Pathophysiology of HTN Flashcards Preview

Pathology > Pathophysiology of HTN > Flashcards

Flashcards in Pathophysiology of HTN Deck (24):
1

What is the equation for MAP?

MAP = CO X SVR

2

How does renal function affect the stroke volume?

Control of the Na balance

3

How does renal function affect the peripheral resistance?

Renin Angiotensin System

4

Does an increase in CO cause HTN generally?

No. An increase in CO is rarely the cause of persistent hypertension.

5

What are the important humoral factors in SVR regulation?

- NE
- ATN II

6

What effect does aldosterone have on Na?

Enhanced Na reabsorption by the proximal tubule

7

Pressure Natriuresis

Regulation of the extracellular fluid volume by coupling increasing or decreasing urinary excretion of Na and water and related changes in blood volume and cardiac output to changes in renal perfusion pressure.

8

What are the two levels at which kidneys can regulate the BP?

- Volume (Na)
- Vascular Tone (Renin-ATN)

9

What are volume mediated causes of HTN?

Non-renal causes
1. Primary hyperaldosteronism
2. Cushing's syndrome
3. Mineralocorticoid producing tumors

Renal causes
1. Renal failure
2. Acute glomerulonephritis

10

What are vasoconstrictor mediated causes of HTN?

1. Pheochromocytoma
2. Unilateral renal artery stenosis
3. Hypercalcemia

11

What is most monogenic HTN due to?

Most monogenic hypertension due to increase sodium retention

12

Pheochromocytoma

A tumor of adrenal medulla which produces excessive amounts of epinephrine and nonepinephrine. This increased level of catecholamine produces severe hypertension due to intense vasoconstriction.

13

Primary Aldosteronism

A tumor or hyperplasia of adrenal cortex leads to increased production of aldosterone. Aldosterone leads to sodium retention and expanded volume leading to severe hypertension. This is pure volume expansion.

14

What type of HTN are most cases?

Essential HTN (Primary)

15

What are some causes of secondary HTN?

• Kidney disease.
• Renal artery stenosis
• Hyperaldosteronism
• Pheochromocytoma

16

How does renal artery stenosis cause HTN?

It leads to excessive production of renin

17

How does unilateral renal artery stenosis respond to ACE-I?

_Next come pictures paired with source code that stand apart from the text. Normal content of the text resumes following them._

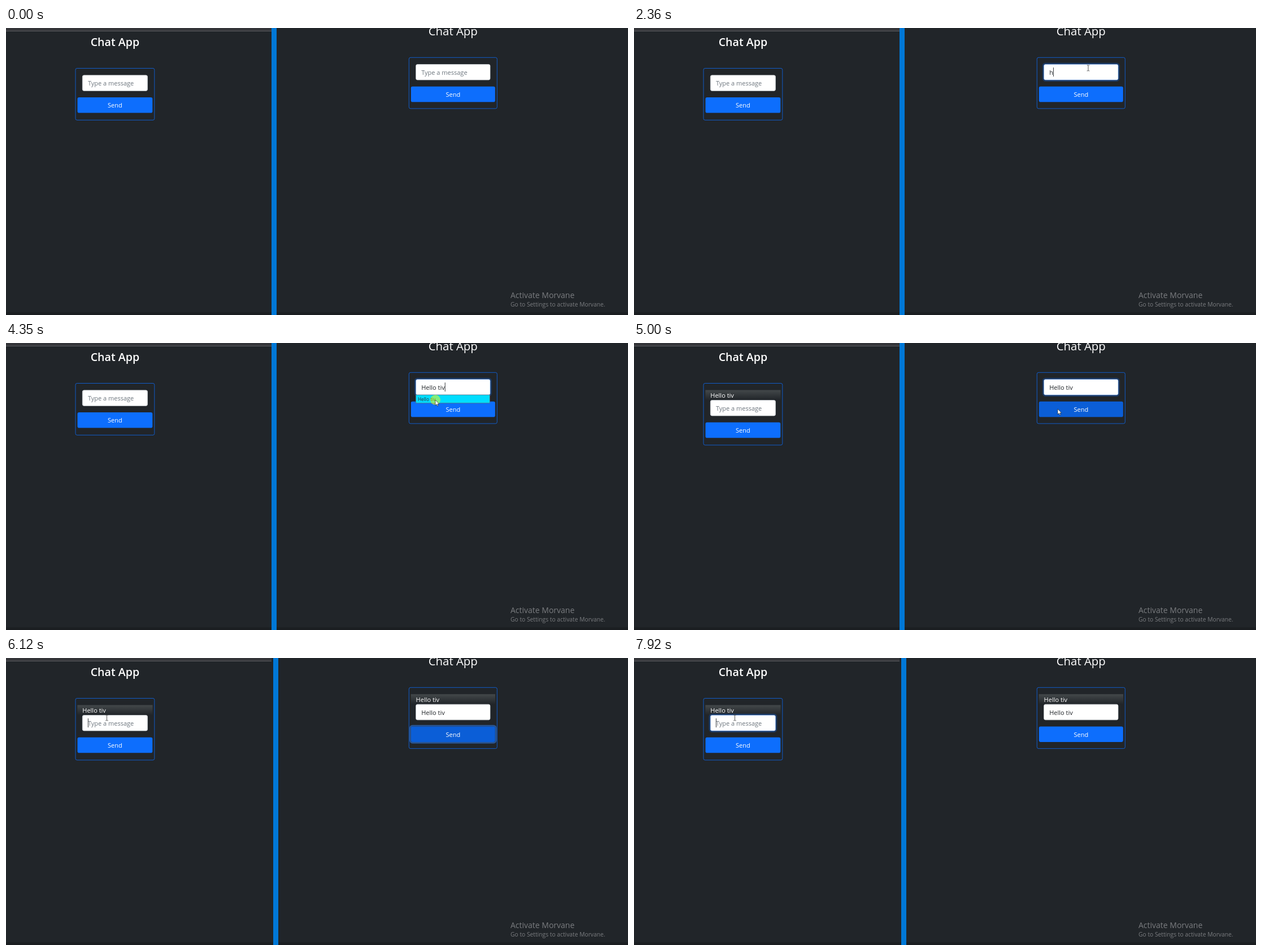
Recreate the animation shown at these times as an HTML page. Size 1101 px wide and 509 px high, loop 8000 ms.

```html
<!DOCTYPE html>
<html lang="en">
<head>
<meta charset="utf-8">
<title>Chat App</title>
<style>
  html, body { margin: 0; width: 100%; height: 100%; overflow: hidden; background: #212529; }
  svg { display: block; width: 100%; height: 100%; font-family: "Open Sans", "Noto Sans", sans-serif; }
  text { white-space: pre; }
</style>
</head>
<body>
<svg id="stage" viewBox="0 0 1101 509" preserveAspectRatio="none">
  <defs>
    <linearGradient id="fade" x1="0" y1="0" x2="0" y2="1">
      <stop offset="0" stop-color="#43484a"/>
      <stop offset="1" stop-color="#212529"/>
    </linearGradient>
  </defs>
</svg>
<script>
const LOOP = 8000;
const SHIFT = 17.7;
const ROW = 14.7;
const GREETING = "Hello tiv";
const HISTORY = ["how are you?", "hi", GREETING, "how is it going?", "hi there", "have a nice day"];
const stage = document.getElementById("stage");

function set(node, attrs) {
  for (const key in attrs) node.setAttribute(key, attrs[key]);
  return node;
}
function add(parent, tag, attrs = {}) {
  return parent.appendChild(set(document.createElementNS("http://www.w3.org/2000/svg", tag), attrs));
}
function rect(parent, x, y, width, height, attrs) {
  return add(parent, "rect", { x, y, width, height, ...attrs });
}
function label(parent, x, y, size, fill, content, attrs = {}) {
  const node = add(parent, "text", { x, y, "font-size": size, fill, ...attrs });
  node.textContent = content;
  return node;
}
function show(node, visible) {
  node.setAttribute("display", visible ? "inline" : "none");
}

// One chat form; x, y, w, h is its outline, top is the y of the input.
function makePane({ x, y, w, h, top, titleY, titleSize, weight }) {
  const mid = x + w / 2, inX = x + 12.3, inW = w - 24.6, textX = inX + 9.6;
  label(stage, mid, titleY, titleSize, "#fff", "Chat App", { "text-anchor": "middle", "font-weight": weight });
  const frame = rect(stage, x, y, w, h, { rx: 2.8, fill: "none", stroke: "#0d6efd", "stroke-width": 0.75 });
  const message = add(stage, "g");
  rect(message, x + 3.3, top - 0.3, w - 6.6, SHIFT, { fill: "url(#fade)" });
  label(message, inX, top + 13.4, 11, "#fff", GREETING);

  const body = add(stage, "g");
  const inputRing = rect(body, inX - 1.4, top - 1.4, inW + 2.8, 30.4,
    { rx: 4.2, fill: "none", stroke: "#0d6efd", "stroke-width": 2.8 });
  const input = rect(body, inX, top, inW, 27.6, { rx: 2.8, fill: "#fff", "stroke-width": 0.7 });
  const value = label(body, textX, top + 18.4, 11, "#212529", "");
  const caret = rect(body, textX, top + 5.6, 0.9, 16, { fill: "#212529" });
  const buttonRing = rect(body, x + 2.1, top + 37.9, w - 4.2, 30.2,
    { rx: 4.2, fill: "none", stroke: "#3184fd", "stroke-width": 2.8 });
  const button = rect(body, x + 3.5, top + 39.3, w - 7, 27.4, { rx: 2.8 });
  label(body, mid, top + 57.6, 11, "#fff", "Send", { "text-anchor": "middle" });

  return ({ sent, text, caretOn, focus, pressed, dark }) => {
    set(frame, { height: h + (sent ? SHIFT : 0) });
    show(message, sent);
    set(body, { transform: `translate(0 ${sent ? SHIFT : 0})` });
    set(inputRing, { opacity: focus * 0.27 });
    set(input, { stroke: focus > 0.5 ? "#86b7fe" : "#ced4da" });
    value.textContent = text || "Type a message";
    set(value, { fill: text ? "#212529" : "#6c757d" });
    show(caret, caretOn);
    set(caret, { x: textX + (text ? value.getComputedTextLength() : 0) });
    set(buttonRing, { opacity: pressed * 0.5 });
    set(button, { fill: `rgb(${13 - 2 * dark},${110 - 16 * dark},${253 - 38 * dark})` });
  };
}

// Desktop strips around the two panes
rect(stage, 0, 0, 1101, 509, { fill: "#212529" });
rect(stage, 0, 0, 470, 5.5, { fill: "#35363a" });
rect(stage, 0, 5, 470, 1, { fill: "#5b5c60" });
rect(stage, 0, 504.5, 1101, 4.5, { fill: "#1b1e21" });
const divider = rect(stage, 470, 0, 9, 509, { fill: "#0078d7" });
label(stage, 893, 479, 14, "#7b7d80", "Activate Morvane");
label(stage, 893, 494.3, 10.3, "#7b7d80", "Go to Settings to activate Morvane.");

const drawLeft = makePane({ x: 123, y: 71.5, w: 139.8, h: 91.8, top: 83.8, titleY: 32, titleSize: 19.6, weight: 600 });
const drawRight = makePane({ x: 713.3, y: 52.3, w: 156, h: 90.6, top: 64.5, titleY: 13.2, titleSize: 20.4, weight: 400 });

const popup = add(stage, "g");
const popupBox = rect(popup, 725.3, 92, 131, ROW, { fill: "#2b2a33", stroke: "#63636b", "stroke-width": 0.7 });
const rows = HISTORY.map((_, i) => label(popup, 729, 102.6 + i * ROW, 8.3, "#fbfbfe", ""));

const pulse = add(stage, "circle", { r: 9, fill: "#ffff00", opacity: 0.5 });
const arrow = add(stage, "path", {
  d: "M0 0V9.6L2.2 7.6L3.7 11L5.2 10.3L3.7 7.1H6.7Z",
  fill: "#fff", stroke: "#111", "stroke-width": 0.6
});
const beam = add(stage, "path", {
  d: "M-2.3 -5H-.6L0 -4.4L.6 -5H2.3M0 -4.4V4.4M-2.3 5H-.6L0 4.4L.6 5H2.3",
  fill: "none", stroke: "#444", "stroke-width": 0.9
});

// Pointer moves: start, end, number of steps, target x, y
const MOVES = [
  [590, 740, 4, 875.5, 132.5],
  [990, 1190, 5, 804, 71],
  [3620, 3930, 7, 760, 101],
  [4540, 4740, 5, 750, 117],
  [5150, 5350, 5, 203, 90],
  [5550, 5700, 4, 178.5, 106]
];
// Click pulses: start, end
const CLICKS = [[1600, 1700], [4350, 4450], [5050, 5150], [6170, 6270]];

const within = (t, a, b) => t >= a && t < b;
const ramp = (t, start) => Math.min(1, Math.max(0, (t - start) / 150));

function pointerAt(t) {
  let x = 1120, y = 620;
  for (const [start, end, steps, toX, toY] of MOVES) {
    if (t < start) break;
    const gap = (end - start) / (steps - 1);
    const p = Math.min(1, (Math.floor((t - start) / gap + 1e-6) + 1) / steps);
    x += (toX - x) * p;
    y += (toY - y) * p;
  }
  return { x, y };
}

function typedRight(t) {
  if (t < 2360) return "";
  if (t < 3200) return "h";
  if (t < 3290) return "he";
  if (t < 3370) return "hel";
  return t < 4350 ? "hell" : GREETING;
}

function suggestions(t) {
  if (within(t, 2460, 3120)) return HISTORY;
  if (within(t, 3120, 3200)) return HISTORY.slice(0, 1);
  return within(t, 3200, 4400) ? [GREETING] : [];
}

function drawPopup(items, { x, y }) {
  const hot = items.length === 1 && x > 725 && x < 857 && y > 92 && y < 107;
  show(popup, items.length > 0);
  set(popupBox, { height: Math.max(1, items.length) * ROW, fill: hot ? "#00ddff" : "#2b2a33" });
  rows.forEach((row, i) => {
    row.textContent = items[i] || "";
    set(row, { fill: hot ? "#2b2a33" : "#fbfbfe" });
  });
}

function drawPointer(t, { x, y }) {
  const overRight = x > 725 && x < 857 && y > 64 && y < 92;
  const overLeft = x > 135 && x < 251 && y > 101 && y < 129;
  const text = overRight || overLeft;
  show(arrow, t >= 590 && !text);
  show(beam, text);
  set(text ? beam : arrow, { transform: `translate(${x} ${y})` });
  show(pulse, CLICKS.some(([a, b]) => within(t, a, b)));
  set(pulse, { cx: x, cy: y });
}

function render(t) {
  const at = pointerAt(t);
  const hover = at.x > 717 && at.x < 866 && at.y > 103 && at.y < 131 && t < 5000;
  set(divider, { x: t < 6120 ? 470 : 473 });
  drawLeft({
    sent: t >= 5000,
    text: within(t, 6860, 7620) ? "h" : "",
    caretOn: within(t, 6120, 6660) || within(t, 6860, 7420) || t >= 7920,
    focus: ramp(t, 6120),
    pressed: 0,
    dark: 0
  });
  drawRight({
    sent: t >= 5050,
    text: typedRight(t),
    caretOn: within(t, 1600, 2110) || within(t, 2360, 2610) || within(t, 3200, 4190) || within(t, 4350, 5000),
    focus: ramp(t, 1550) - ramp(t, 5000),
    pressed: ramp(t, 5050) - ramp(t, 6120),
    dark: t >= 5000 ? 1 - ramp(t, 6120) : +hover
  });
  drawPopup(suggestions(t), at);
  drawPointer(t, at);
}

const began = performance.now();
function tick() {
  render((performance.now() - began) % LOOP);
  requestAnimationFrame(tick);
}
tick();
</script>
</body>
</html>
```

Well. It should decrease the effect of angiotensin II

18

How does unilateral renal artery stenosis of a solitary kidney respond to ACE-I?

Not well because there will still be a volume problem. Needs to be combined with a diuretic.

19

What is the main problem in unilateral renal artery stenosis of a solitary kidney OR bilateral renal artery stenosis?

HTN due to volume increase

20

What is the most common reason for secondary HTN?

Chronic kidney disease is the most common form of secondary hypertension

21

What happens ti kidneys with essential HTN?

Essential Hypertension leads to hypertensive nephrosclerosis is also known as benign nephrosclerosis.

In early stages of hypertension, there is no histological abnormality noticed in kidneys. But over the course of time, there is gradual loss of nephron mass with progressive reduction of kidney size caused by cortical atrophy and fibrosis. This is secondary to afferent arteriolar hyalinization.

22

What drugs can affect the auto regulation of the kidney?

Ca2+ Channel Blockers

23

Myogenic Response

- Response to increased afferent arteriolar pressure:
• stimulates reflexive vasoconstriction by stimulating smooth muscle cell contraction
- Response to decreased afferent arteriolar pressure:
• stimulates reflexive vasodilation by stimulating vascular smooth muscle relaxation

24

What happens to the pressure natriuresis curve in HTN?

There is shifting of pressure natriuresis curve to right in essential hypertension or reset at higher BP level.

Decks in Pathology Class (203):